Charles Darwin was partially correct when he stated that living things can change. And it was probably an accurate conclusion that the finches came from one original pair. Of course, that common ancestor was still just a finch. What he did not know at the time was the limitations that organisms have in their genetic potential. He thought that all organisms had unlimited adaptive power and could transform into a completely different class of animal, given enough time and the right environment. Zoologist Harold G. Coffin said this about Darwin, "We must admit that Darwin did see different variations from one island to another in the Galápagos. And he did see evidence that made it necessary for him to discard a belief that living things did not change. But they were relatively minor and he had no compelling evidence that forced him to believe in limitless transformation. Darwin made a common mistake-- that of "either-or". Either species were fixed or unlimited change occurred. But the truth lies between the two extremes."(Perloff, pg 47)

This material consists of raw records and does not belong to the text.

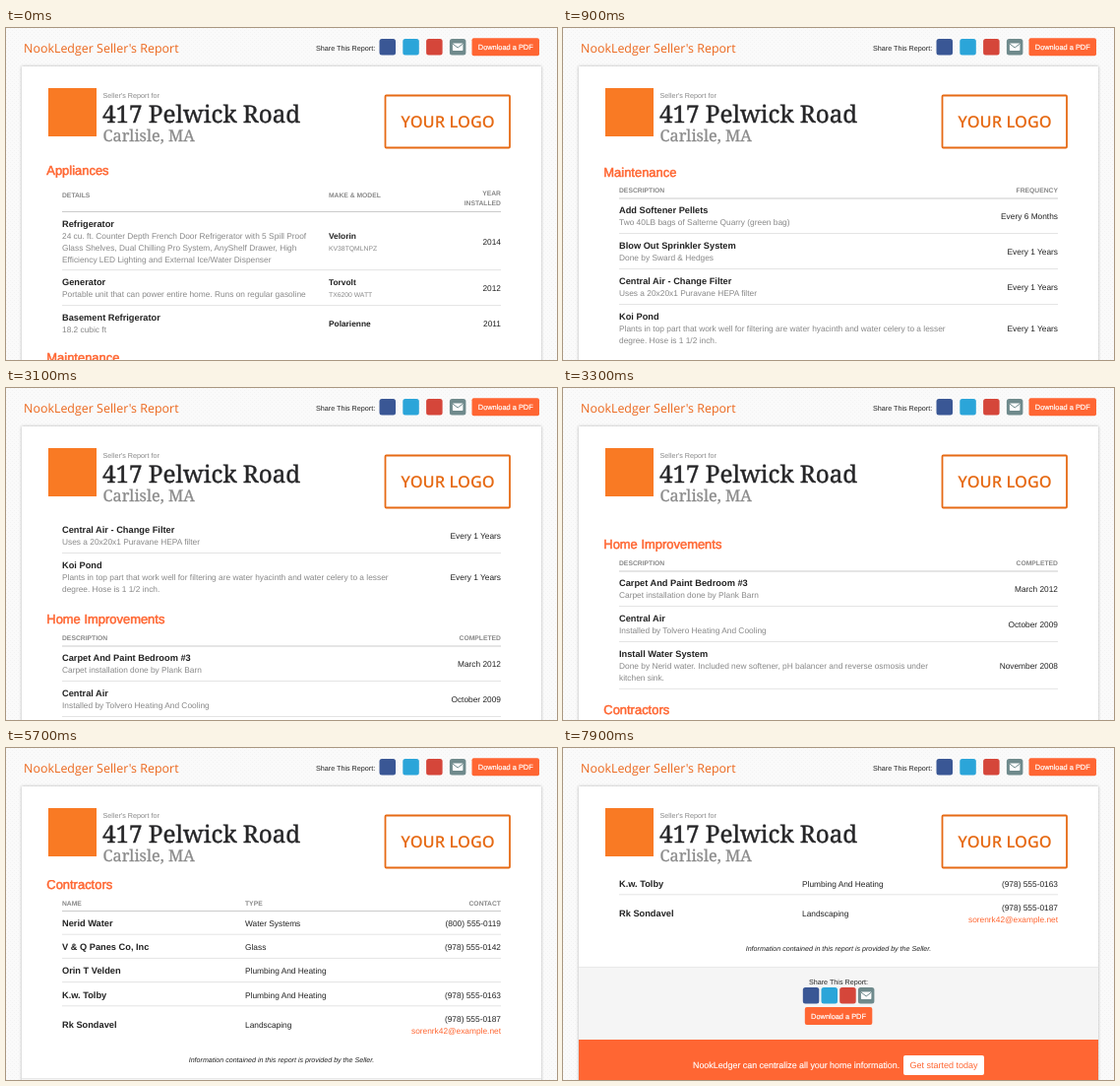
An HTML page that plays this animation: 560 by 337 pixels, repeating every 8000 ms.

```html
<!DOCTYPE html>
<html lang="en">
<head>
<meta charset="utf-8">
<title>Seller's Report</title>
<style>
  html, body { margin: 0; width: 100%; height: 100%; overflow: hidden; background: #f9f9f9; }
  svg { display: block; width: 100%; height: 100%; }
  text { font-family: "Liberation Sans", Arial, sans-serif; font-size: 8.36px; fill: #222; text-rendering: geometricPrecision; }
  .brand { font: 12.45px "Open Sans", sans-serif; fill: #ec671c; }
  .logo { font: 600 16.4px "Open Sans", sans-serif; fill: #e66a14; text-anchor: middle; }
  .street { font: 24.2px "Noto Serif", serif; fill: #252527; stroke: #252527; stroke-width: .4px; }
  .town { font: 16.3px "Noto Serif", serif; fill: #8b8b8b; stroke: #8b8b8b; stroke-width: .3px; }
  .small { font-size: 7.2px; }
  .muted, .note, .model, .th { fill: #888; }
  .heading { font-size: 12.95px; fill: #ff6530; stroke: #ff6530; stroke-width: .5px; }
  .th { font-size: 6.75px; font-weight: bold; }
  .name { font-size: 9.25px; font-weight: bold; }
  .make { font-weight: bold; }
  .model { font-size: 6.8px; }
  .mail { fill: #ff6530; }
  .button { font-size: 7.4px; fill: #fff; stroke: #fff; stroke-width: .2px; }
  .info { font-size: 7.1px; font-style: italic; }
  .pitch { font-size: 8.9px; fill: #fff; stroke: #fff; stroke-width: .15px; }
  .start { font-size: 9px; fill: #ff6530; }
  .card { filter: drop-shadow(0 0 1.5px rgba(0, 0, 0, .3)); }
</style>
</head>
<body>
<svg viewBox="0 0 560 337" preserveAspectRatio="none">
  <defs>
    <pattern id="paper" width="4" height="4" patternUnits="userSpaceOnUse">
      <rect width="4" height="4" fill="#fafafa"/>
      <path d="M0 0h1v1h-1zM2 2h1v1h-1z" fill="#f3f3f3"/>
    </pattern>
    <clipPath id="window"><rect x="16" y="134" width="528" height="203"/></clipPath>
  </defs>
  <rect width="560" height="337" fill="url(#paper)"/>
  <text class="brand" x="18" y="24.5">NookLedger Seller's Report</text>
  <g id="top"></g>
  <rect class="card" x="16" y="39" width="528" height="320" fill="#fff"/>
  <rect x="43" y="61" width="49" height="49" fill="#f97a24"/>
  <text class="small muted" x="98.5" y="71.3">Seller's Report for</text>
  <text class="street" x="98" y="95.5">417 Pelwick Road</text>
  <text class="town" x="98.5" y="114.5">Carlisle, MA</text>
  <rect x="385.5" y="68.5" width="126.5" height="53" rx="1" fill="#fff" stroke="#e66a14" stroke-width="1.8"/>
  <text class="logo" x="449" y="101">YOUR LOGO</text>
  <g clip-path="url(#window)"><g id="sheet"></g></g>
</svg>
<script>
const ORANGE = '#ff6633';
const topBar = document.getElementById('top');
const sheet = document.getElementById('sheet');

function add(parent, tag, attrs, content = '') {
  const node = document.createElementNS('http://www.w3.org/2000/svg', tag);
  for (const key in attrs) node.setAttribute(key, attrs[key]);
  node.textContent = content;
  parent.append(node);
  return node;
}

const text = (parent, cls, x, y, content, anchor = 'start') =>
  add(parent, 'text', { class: cls, x, y, 'text-anchor': anchor }, content);

const box = (parent, x, y, width, height, fill, rx = 0) =>
  add(parent, 'rect', { x, y, width, height, fill, rx });

const section = scroll => add(sheet, 'g', { transform: `translate(0 ${scroll})` });

function shareIcons(parent, x, y, gap) {
  ['#3a5795', '#2ba5d9', '#d5463a', '#6f8a8c'].forEach((color, i) =>
    box(parent, x + i * gap, y, 16.5, 16.5, color, 2.5));
  const left = x + 3 * gap + 3;
  box(parent, left, y + 4.5, 10.5, 7.5, '#fff', .8);
  add(parent, 'path', { d: `M${left} ${y + 5}l5.25 4l5.25 -4`, fill: 'none', stroke: '#6f8a8c' });
}

function downloadButton(parent, x, y) {
  box(parent, x, y, 68.5, 18, ORANGE, 2);
  text(parent, 'button', x + 34.25, y + 11.7, 'Download a PDF', 'middle');
}

// Each cell is a list of lines, centred vertically in its row.
function table(scroll, title, titleY, headY, top, columns, rows, closed = false) {
  const group = section(scroll);
  const rule = (y, color) => box(group, 57, y, 446, 1, color);
  text(group, 'heading', 41.3, titleY + 4, title);
  for (const { x, anchor, label } of columns) {
    const lines = label.split('|');
    lines.forEach((line, i) =>
      text(group, 'th', x, headY + 2.3 + (lines.length > 1 ? i * 10 - 2 : 0), line, anchor));
  }
  rule(top + .5, '#cbcbcb');
  rows.forEach((row, r) => {
    const height = 24.2 + 11.8 * (Math.max(...row.map(cell => cell.length)) - 1);
    row.forEach((cell, c) => {
      const { x, anchor, styles } = columns[c];
      cell.forEach((line, i) => {
        const y = top + height / 2 + (i - (cell.length - 1) / 2) * 12 + 4.3;
        text(group, styles[Math.min(i, styles.length - 1)], x, y, line, anchor);
      });
    });
    top += height;
    if (closed || r < rows.length - 1) rule(top, '#e4e4e4');
  });
}

const first = label => ({ x: 57, label, styles: ['name', 'note'] });
const last = (label, ...styles) => ({ x: 503, anchor: 'end', label, styles: ['value', ...styles] });

text(topBar, 'small', 315, 22.5, 'Share This Report:');
shareIcons(topBar, 379.5, 11, 23.8);
downloadButton(topBar, 473.5, 10.2);

table(0, 'Appliances', 145, 170, 185.5,
  [first('DETAILS'), { x: 328, label: 'MAKE & MODEL', styles: ['make', 'model'] }, last('YEAR|INSTALLED')],
  [
    [['Refrigerator',
      '24 cu. ft. Counter Depth French Door Refrigerator with 5 Spill Proof',
      'Glass Shelves, Dual Chilling Pro System, AnyShelf Drawer, High',
      'Efficiency LED Lighting and External Ice/Water Dispenser'], ['Velorin', 'KV38TQMLNPZ'], ['2014']],
    [['Generator', 'Portable unit that can power entire home. Runs on regular gasoline'],
      ['Torvolt', 'TX6200 WATT'], ['2012']],
    [['Basement Refrigerator', '18.2 cubic ft'], ['Polarienne'], ['2011']]
  ]);

table(188, 'Maintenance', 147, 165, 172, [first('DESCRIPTION'), last('FREQUENCY')], [
  [['Add Softener Pellets', 'Two 40LB bags of Salterne Quarry (green bag)'], ['Every 6 Months']],
  [['Blow Out Sprinkler System', 'Done by Sward & Hedges'], ['Every 1 Years']],
  [['Central Air - Change Filter', 'Uses a 20x20x1 Puravane HEPA filter'], ['Every 1 Years']],
  [['Koi Pond',
    'Plants in top part that work well for filtering are water hyacinth and water celery to a lesser',
    'degree. Hose is 1 1/2 inch.'], ['Every 1 Years']]
]);

table(377, 'Home Improvements', 159, 177.7, 185, [first('DESCRIPTION'), last('COMPLETED')], [
  [['Carpet And Paint Bedroom #3', 'Carpet installation done by Plank Barn'], ['March 2012']],
  [['Central Air', 'Installed by Tolvero Heating And Cooling'], ['October 2009']],
  [['Install Water System',
    'Done by Nerid water. Included new softener, pH balancer and reverse osmosis under',
    'kitchen sink.'], ['November 2008']]
], true);

table(565, 'Contractors', 139, 157.5, 164.5,
  [first('NAME'), { x: 243, label: 'TYPE', styles: ['value'] }, last('CONTACT', 'mail')],
  [
    [['Nerid Water'], ['Water Systems'], ['(800) 555-0119']],
    [['V & Q Panes Co, Inc'], ['Glass'], ['(978) 555-0142']],
    [['Orin T Velden'], ['Plumbing And Heating'], []],
    [['K.w. Tolby'], ['Plumbing And Heating'], ['(978) 555-0163']],
    [['Rk Sondavel'], ['Landscaping'], ['(978) 555-0187', 'sorenrk42@example.net']]
  ]);

const footer = section(678);
text(footer, 'info', 280, 206, 'Information contained in this report is provided by the Seller.', 'middle');
box(footer, 16, 222, 528, 74, '#f5f5f5');
box(footer, 16, 222, 528, 1, '#e9e9e9');
text(footer, 'small', 280, 240, 'Share This Report:', 'middle');
shareIcons(footer, 243.8, 243, 18.7);
downloadButton(footer, 245.8, 263);
box(footer, 16, 296, 528, 60, ORANGE);
text(footer, 'pitch', 132, 324.5, 'NookLedger can centralize all your home information.');
box(footer, 346, 312, 82, 20, '#fff', 2);
text(footer, 'start', 387, 325.3, 'Get started today', 'middle');

// Scrolls advance in hard steps, one every 100 ms.
const LOOP = 8000, TICK = 100;
const scrolls = [
  { start: 500, steps: 5, from: 0, to: 188 },
  { start: 2900, steps: 5, from: 188, to: 377 },
  { start: 5300, steps: 5, from: 377, to: 565 },
  { start: 7700, steps: 3, from: 565, to: 678 }
];
const pose = (time, y) => ({
  offset: time / LOOP, transform: `translateY(${-Math.round(y)}px)`, easing: 'steps(1, end)'
});
const poses = [pose(0, 0)];
for (const { start, steps, from, to } of scrolls)
  for (let i = 0; i < steps; i++)
    poses.push(pose(start + i * TICK, from + (to - from) * (i + 1) / steps));
poses.push(pose(LOOP, 678));
sheet.animate(poses, { duration: LOOP, iterations: Infinity });
</script>
</body>
</html>
```
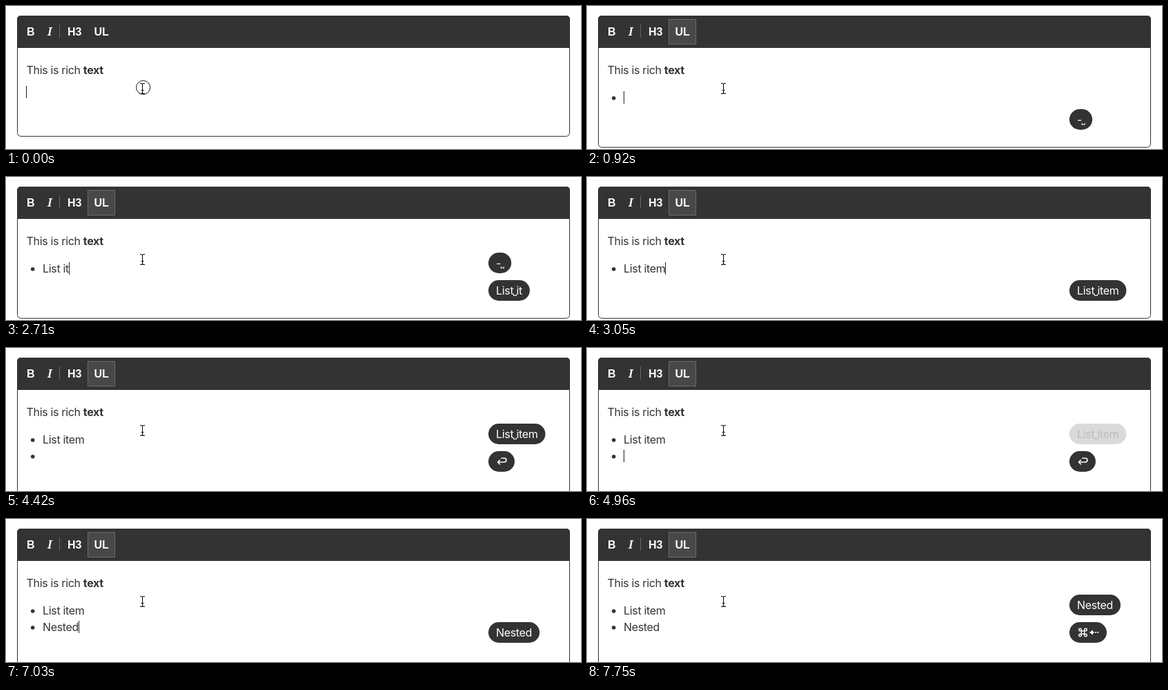
These frames come from a looping animation (832x208 px, 7.99 s). An HTML page with a canvas:

```html
<!DOCTYPE html>
<html lang="en">
<head>
<meta charset="utf-8">
<title>Rich text editor</title>
<style>
  html, body { margin: 0; width: 832px; height: 208px; overflow: hidden; background: #fff; }
  canvas { display: block; }
</style>
</head>
<body>
<canvas id="stage" width="832" height="208"></canvas>
<script>
const ctx = document.getElementById('stage').getContext('2d');
const LOOP = 7990;
const INK = '#333';
const BODY_FONT = '16px Inter, sans-serif';
const BOLD_FONT = 'bold 16px Inter, sans-serif';
const TOOL_FONT = 'bold 16px "Liberation Sans", sans-serif';

// Each group of keystrokes shares one pill; times are per character.
const groups = [
  { text: '- ', times: [740, 920] },
  { text: 'List item', times: [1930, 2110, 2230, 2350, 2470, 2590, 2700, 2770, 2880] },
  { icon: 'enter', times: [3950] },
  { text: 'Nested', times: [5140, 5320, 5500, 5730, 5850, 6020] },
  { icon: 'home', times: [7210] },
];
const [dash, item, enter, nested, home] = groups;
const LIST_START = dash.times[1];
// Moments at which the caret is lit again and its blink restarts.
const blinkResets = [-320, ...groups.slice(0, 4).flatMap(g => g.times), 7280];

const typed = (group, t) => group.text.slice(0, group.times.filter(k => k <= t).length);

function setText(font) {
  ctx.font = font;
  ctx.letterSpacing = font === TOOL_FONT ? '0px' : '-0.33px';
}

function textWidth(str, font = BODY_FONT) {
  setText(font);
  return ctx.measureText(str).width;
}

function label(str, x, y, font = BODY_FONT, color = INK) {
  setText(font);
  ctx.fillStyle = color;
  ctx.fillText(str, x, y);
}

function roundRect(x, y, w, h, r) {
  ctx.beginPath();
  ctx.roundRect(x, y, w, h, r);
}

function strokePath(d, color, width, x = 0, y = 0) {
  ctx.save();
  ctx.translate(x, y);
  ctx.strokeStyle = color;
  ctx.lineWidth = width;
  ctx.stroke(new Path2D(d));
  ctx.restore();
}

function drawToolbar(listActive) {
  ctx.fillStyle = INK;
  roundRect(16, 14, 800, 47, [5, 5, 0, 0]);
  ctx.fill();
  if (listActive) {
    ctx.fillStyle = '#484848';
    ctx.fillRect(118, 19, 40, 37);
    strokePath('M118.5 19.5h39v36h-39z', '#6c6c6c', 1);
  }
  label('B', 30, 43, TOOL_FONT, '#fff');
  label('I', 60, 43, 'italic bold 16px "Noto Serif", serif', '#fff');
  label('H3', 89, 43, TOOL_FONT, '#fff');
  label('UL', 127.5, 43, TOOL_FONT, '#fff');
  ctx.fillStyle = '#666';
  ctx.fillRect(77, 27, 1, 19);
}

function drawFrame(bottom) {
  ctx.strokeStyle = INK;
  ctx.lineWidth = 1;
  roundRect(16.5, 14.5, 799, bottom - 15, 5);
  ctx.stroke();
}

function bullet(y) {
  ctx.fillStyle = INK;
  ctx.beginPath();
  ctx.arc(38.7, y, 2.8, 0, 7);
  ctx.fill();
}

function drawCaret(t, x, top) {
  const reset = blinkResets.filter(k => k <= t).pop();
  const age = t - reset - 470;
  const lit = age < 0 || Math.floor(age / 540) % 2 === 1;
  if (!lit || t >= 7750) return;
  ctx.fillStyle = '#222';
  ctx.fillRect(Math.round(x), top, 1, 18);
}

function drawContent(t) {
  label('This is rich ', 29.5, 99);
  label('text', 29.5 + textWidth('This is rich '), 99, BOLD_FONT);

  if (t < LIST_START) {
    const str = typed(dash, t);
    label(str, 29.5, 131);
    drawCaret(t, 29 + textWidth(str), 116);
    return;
  }
  const first = typed(item, t);
  bullet(134);
  label(first, 53, 139);
  if (t < enter.times[0]) {
    drawCaret(t, 53 + textWidth(first), 124);
    return;
  }
  const second = typed(nested, t);
  bullet(158);
  label(second, 53, 163);
  drawCaret(t, 53 + (t < home.times[0] ? textWidth(second) : 0), 148);
}

function drawPointer(t) {
  strokePath('M194 112.5h1.5q2 0 2 2q0-2 2-2h1.5 M197.5 114v12 ' +
    'M194 127.5h1.5q2 0 2-2q0 2 2 2h1.5 M195.5 122.5h4', '#111', 1.1);
  if (t >= 150) return;
  ctx.globalAlpha = t < 60 ? 1 : 0.5;
  ctx.beginPath();
  ctx.arc(198.5, 118.5, 10, 0, 7);
  ctx.strokeStyle = '#111';
  ctx.lineWidth = 1;
  ctx.stroke();
  ctx.globalAlpha = 1;
}

function drawIcon(name, x, y, color) {
  ctx.lineCap = ctx.lineJoin = 'round';
  if (name === 'enter') {
    strokePath('M4.5-2L1.5 1L4.5 4 M1.8 1H11a2.8 2.8 0 0 0 0-5.8H7', color, 1.6, x, y);
  } else {
    const loops = [[-1, -1], [1, -1], [1, 1], [-1, 1]].map(([sx, sy]) =>
      `M${7.5 + sx * 2} ${sy * 2}h${sx * 2}a2 2 0 1 ${sx * sy > 0 ? 0 : 1} ${-sx * 2} ${-sy * 2 + sy * 0}z`);
    // Corner loops start on the square's corner and circle outwards.
    ctx.save();
    ctx.translate(x + 7.5, y);
    ctx.strokeStyle = color;
    ctx.lineWidth = 1.4;
    ctx.strokeRect(-2.2, -2.2, 4.4, 4.4);
    for (const sx of [-1, 1]) for (const sy of [-1, 1]) {
      ctx.beginPath();
      ctx.arc(sx * 4, sy * 4, 1.8, 0, 7);
      ctx.stroke();
    }
    ctx.restore();
    ctx.fillStyle = color;
    ctx.fill(new Path2D(`M${x + 17} ${y}l5-3.4v6.8z`));
    ctx.lineCap = 'butt';
    strokePath('M21 0h3 M25 0h2.2 M28.2 0h2.2', color, 1.5, x, y);
  }
  ctx.lineCap = 'butt';
  ctx.lineJoin = 'miter';
}

function drawSpaceMarks(str, x, baseline, color) {
  for (let i = str.indexOf(' '); i >= 0; i = str.indexOf(' ', i + 1)) {
    const left = x + textWidth(str.slice(0, i));
    strokePath('M0 -0.8v2.3h3.8v-2.3', color, 1.1, left + 0.3, baseline);
  }
}

function drawPill(group, t, top, alpha) {
  if (alpha === 0) return;
  const str = group.icon ? '' : typed(group, t);
  const width = group.icon
    ? { enter: 38, home: 54 }[group.icon]
    : Math.max(30, textWidth(str) + 22);
  const shade = Math.round(51 + 204 * alpha * alpha);
  const color = `rgb(${shade},${shade},${shade})`;

  ctx.globalAlpha = alpha;
  ctx.fillStyle = INK;
  roundRect(698, top, width, 30, 15);
  ctx.fill();
  if (group.icon) {
    drawIcon(group.icon, 710, top + 15, color);
  } else {
    label(str, 709, top + 21, BODY_FONT, color);
    drawSpaceMarks(str, 709, top + 21, color);
  }
  ctx.globalAlpha = 1;
}

function fade(age) {
  if (age < 1960) return 1;
  if (age < 2020) return 0.95;
  if (age < 2070) return 0.6;
  return age < 2130 ? 0.18 : 0;
}

function drawPills(t) {
  const current = groups.filter(g => g.times[0] <= t).length - 1;
  if (current < 0) return;
  drawPill(groups[current], t, 150, 1);
  const previous = groups[current - 1];
  if (previous) drawPill(previous, t, 110, fade(t - previous.times.at(-1)));
}

function draw(t) {
  ctx.fillStyle = '#fff';
  ctx.fillRect(0, 0, 832, 208);
  drawFrame(t < LIST_START ? 190 : t < enter.times[0] ? 206 : 230);
  drawToolbar(t >= LIST_START);
  drawContent(t);
  drawPills(t);
  drawPointer(t);
}

const start = performance.now();
function tick() {
  draw((performance.now() - start) % LOOP);
  requestAnimationFrame(tick);
}
tick();
</script>
</body>
</html>
```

Charles Darwin thought that natural selection caused these finches to evolve through a process of small changes over long periods of time leading to a new and better animal. He made his theory and compiled his thoughts in his book, The Origin of Species. Although this process has never produced the changes posited by Darwin, it is still considered by evolutionists as a fact that should not be disputed. What we find is that through the process of genetic diversity and mutations, living things do adapt to their environment, but they do not evolve into new and better animals. They stay within their created kinds, as it says in Genesis “. . . bring forth the living creature after his kind. . .” No organism has evolved into a new kind, even though they do adapt and change to their environment. Because of the boundaries that God set up for organisms to operate within, that is why we do not see a dog reproducing into anything but a dog, or a dolphin forming into anything but a dolphin. The DNA has its limits and all creation stays within it.[2]

In the case of the finches on the Galápagos Islands, normal variations in genetics and changes in environment are the causes of the varying beak sizes among the finches. It has been observed in times of drought that the size of the finches' beaks changed. As the supply of edible seeds diminished, only tough, hard-to-open seeds were left, and only birds with larger, deeper beaks could eat them. The generations to follow showed a dramatic increase in overall beak size in the population because only the finches with larger beaks would survive the drought and be able to mate. However, as the rains returned, a reversal of beak size was observed. The size of finch beaks tend to oscillate between large and small depending on climate changes, but the finches have never shown any signs of changing into anything other than a finch. Evolutionist Richard Goldschmidt described the difference between two types of evolution: "macro" and "micro". There is no evidence supporting macroevolution, which is conversion of one animal type into another. Microevolution is minor variation within a species, as in the case of Darwin's finches. Goldschmidt knew of this because he bred gypsy moths for more than twenty years. Throughout the million generations that he bred he never got anything but gypsy moths. He had said himself, "It is true that nobody thus far has produced a new species or genus, etc., by macroevolution. It is equally true that nobody has ever produced even a species by the selection of micromutations."[3]




  1. Wieland, Carl. Darwin’s finches: Evidence supporting rapid post-Flood adaptation Creation 14(3):22–23 June 1992.
  2. Evolution, the Myth of Science Creation Expeditions.
  3. Perloff, James. Tornado in a Junkyard. Burlington, MA: Refuge Books, 1999. pg 50.
  4. Darwin's finches Wikipedia.